There are as many ways of being a woman as there are women in the world.
There is so much that unites all women: our shared joys, our unique experiences, and the challenges we face in a patriarchal world. These are often increased and impacted by our other identities such as race, sexuality, and disabilities. We are all multifaceted people who go beyond a simple sentence summarising womanhood. A rigid, simplistic definition both limits and reduces our womanhood.
A woman is someone who identifies as a woman. Many women are cisgender (often written as cis), and this means the gender they were assigned at birth matches their gender identity. Some women are transgender (often written as trans), and this means that the gender they were assigned at birth didn't match their gender identity.
Cis women and trans women are women – it’s as simple as that.
Why do we use terms like ‘women and people who menstruate’ and ‘women and pregnant people’ rather than simply saying ‘women’?
Not everyone who experiences these things are women.
In the case of people who menstruate, not all cis women experience periods – they may have had a hysterectomy or other surgical interventions, or may be living with a condition that means they aren’t menstruating. There are also people who menstruate who aren’t women including some trans men and some non-binary people.

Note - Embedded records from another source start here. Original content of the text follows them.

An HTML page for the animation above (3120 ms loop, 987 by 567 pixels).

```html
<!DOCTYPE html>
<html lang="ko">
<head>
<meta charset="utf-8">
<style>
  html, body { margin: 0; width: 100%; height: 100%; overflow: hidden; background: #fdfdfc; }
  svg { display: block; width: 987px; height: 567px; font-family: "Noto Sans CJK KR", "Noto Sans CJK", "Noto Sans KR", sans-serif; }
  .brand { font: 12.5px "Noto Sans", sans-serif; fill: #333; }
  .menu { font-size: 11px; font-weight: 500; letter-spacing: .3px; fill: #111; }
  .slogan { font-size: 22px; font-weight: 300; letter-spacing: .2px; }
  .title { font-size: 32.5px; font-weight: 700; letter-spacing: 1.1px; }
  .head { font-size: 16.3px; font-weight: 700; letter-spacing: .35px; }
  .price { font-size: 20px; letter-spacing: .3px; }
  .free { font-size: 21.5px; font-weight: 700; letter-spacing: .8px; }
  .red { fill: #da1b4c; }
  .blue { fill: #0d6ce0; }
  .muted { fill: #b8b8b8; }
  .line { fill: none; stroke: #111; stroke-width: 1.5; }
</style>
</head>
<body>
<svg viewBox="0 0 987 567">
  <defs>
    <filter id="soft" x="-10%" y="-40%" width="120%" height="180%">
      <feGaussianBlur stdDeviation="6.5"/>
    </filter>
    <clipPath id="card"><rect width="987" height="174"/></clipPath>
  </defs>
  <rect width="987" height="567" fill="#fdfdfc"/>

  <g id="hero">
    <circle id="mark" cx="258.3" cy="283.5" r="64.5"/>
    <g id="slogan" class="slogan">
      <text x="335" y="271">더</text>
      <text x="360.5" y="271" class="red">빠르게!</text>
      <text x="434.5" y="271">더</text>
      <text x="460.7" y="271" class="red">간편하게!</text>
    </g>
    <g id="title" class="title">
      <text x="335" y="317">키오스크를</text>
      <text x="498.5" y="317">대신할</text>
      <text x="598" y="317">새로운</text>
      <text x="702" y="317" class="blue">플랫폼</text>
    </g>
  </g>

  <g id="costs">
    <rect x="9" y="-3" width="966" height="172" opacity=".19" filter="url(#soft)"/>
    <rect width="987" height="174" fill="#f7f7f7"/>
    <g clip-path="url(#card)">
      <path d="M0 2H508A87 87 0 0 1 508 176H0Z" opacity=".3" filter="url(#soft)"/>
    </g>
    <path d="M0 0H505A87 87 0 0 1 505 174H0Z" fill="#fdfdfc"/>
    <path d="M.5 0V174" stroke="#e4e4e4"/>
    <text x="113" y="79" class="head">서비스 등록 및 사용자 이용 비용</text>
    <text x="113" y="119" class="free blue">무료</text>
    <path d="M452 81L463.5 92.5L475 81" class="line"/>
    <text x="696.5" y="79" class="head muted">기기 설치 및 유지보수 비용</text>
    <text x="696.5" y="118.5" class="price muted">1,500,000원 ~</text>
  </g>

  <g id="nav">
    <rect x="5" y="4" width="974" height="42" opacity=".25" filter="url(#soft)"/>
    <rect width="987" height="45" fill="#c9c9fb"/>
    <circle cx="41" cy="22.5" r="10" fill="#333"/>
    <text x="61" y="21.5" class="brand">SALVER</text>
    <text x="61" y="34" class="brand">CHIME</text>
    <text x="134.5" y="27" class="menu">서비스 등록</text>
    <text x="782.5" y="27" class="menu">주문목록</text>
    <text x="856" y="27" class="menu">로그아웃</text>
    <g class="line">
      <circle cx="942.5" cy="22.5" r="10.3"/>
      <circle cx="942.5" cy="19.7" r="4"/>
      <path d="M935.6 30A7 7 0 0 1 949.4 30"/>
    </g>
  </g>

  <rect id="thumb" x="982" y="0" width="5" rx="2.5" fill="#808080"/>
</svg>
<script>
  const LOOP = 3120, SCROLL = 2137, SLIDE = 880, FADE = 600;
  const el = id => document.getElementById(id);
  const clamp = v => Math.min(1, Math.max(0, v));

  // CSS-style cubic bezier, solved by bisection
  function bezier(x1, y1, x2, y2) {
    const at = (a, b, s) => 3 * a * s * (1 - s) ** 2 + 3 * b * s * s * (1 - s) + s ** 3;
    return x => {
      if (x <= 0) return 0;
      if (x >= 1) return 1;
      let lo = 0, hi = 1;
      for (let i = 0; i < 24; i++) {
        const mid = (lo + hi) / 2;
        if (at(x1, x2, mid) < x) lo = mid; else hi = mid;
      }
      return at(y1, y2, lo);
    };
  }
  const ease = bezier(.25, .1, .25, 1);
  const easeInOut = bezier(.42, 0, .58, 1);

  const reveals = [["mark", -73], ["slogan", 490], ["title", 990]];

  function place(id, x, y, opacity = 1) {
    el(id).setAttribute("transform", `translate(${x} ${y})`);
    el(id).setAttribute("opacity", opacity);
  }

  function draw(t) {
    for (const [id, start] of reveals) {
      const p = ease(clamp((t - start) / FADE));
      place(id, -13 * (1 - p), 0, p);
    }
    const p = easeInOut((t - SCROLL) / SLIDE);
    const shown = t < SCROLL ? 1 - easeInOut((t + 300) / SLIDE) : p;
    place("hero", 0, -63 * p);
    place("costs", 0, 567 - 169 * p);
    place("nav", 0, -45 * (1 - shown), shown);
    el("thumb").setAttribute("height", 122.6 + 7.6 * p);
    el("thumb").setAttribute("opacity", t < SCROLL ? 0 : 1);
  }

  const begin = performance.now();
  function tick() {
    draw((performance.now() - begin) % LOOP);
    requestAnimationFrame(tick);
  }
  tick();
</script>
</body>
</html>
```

Similarly, not all women will go through pregnancy, and not everyone who experiences pregnancy is a woman – some trans men and non-binary people can and do get pregnant.
By using terms such as ‘women and people who menstruate’ or ‘women and pregnant people’, we don’t isolate women who do not menstruate or experience pregnancy, and we include those who aren’t women that do. Using more inclusive language doesn’t exclude anyone. In coming together, women can all put our collective strength towards the shared challenges faced by women – navigating a patriarchal world that creates barriers around healthcare, education, and employment
What about women’s spaces? Shouldn’t we protect those?
There is sometimes talk of women’s spaces being ‘under threat’ and often this focuses on trans women accessing spaces. Trans women are women, and can & should access the women’s spaces that they need.
The real threat to women’s spaces comes from a lack of funding - in 2021, the Women’s Resource Centre found that 72% of women-centred organisations reported their income did not increase or it decreased, even though 80% of the organisations saw an increase in demand for their services in the same period. There are fewer and fewer spaces for LGBTQ+ women across the UK, both for support and for socialising.
Women's spaces also need protecting from people who want to create divides among women. A loud minority who claims to protect women’s spaces wish to create arguments about who women’s spaces are for, splintering women’s groups when we should be supporting each other.
Every LGBTQ+ woman’s experience is different, but there is so much more that unites us than divides us. The liberation that comes with learning more about who you are, the comfort in realising you are not alone and there are millions of women who feel just like you, the fun to be found in your spaces and your communities are just some of the joyful things we share as LGBTQ+ women.
What can I do to support women?
- Seek out works by a broad spectrum of women – books, articles, podcasts, music, films and TV. Diversifying the art and entertainment you enjoy can really expand your world view and bring you an insight into other communities. Share these works with others to celebrate the works of women!
- If you’re running a women’s space open to all communities of women, put guidelines in place to make sure all women feel included. If certain communities of women are missing from your space, explore what you can do to make it safer space for them.
- Talk to your friends. We don’t all have knowledge and understanding of what it means to be a woman and how to include all women. Share what you’ve learnt and call someone in when you need to. Calling someone ‘in’ rather than calling someone ‘out’ assumes that a person simply doesn’t know why their behaviour might be harmful. This way we can grow and learn together.
- Listen to the voices of women on issues that affect them, particularly when they talk about how their lives are impacted by other aspects of who they are. For example, Black LGBTQ+ women will have different experiences to white LGBTQ+ women, and disabled women will have different experiences to non-disabled women.
- Celebrate women! Women have always and will always have an incredible impact on the world, and we deserve to celebrate ourselves and each other.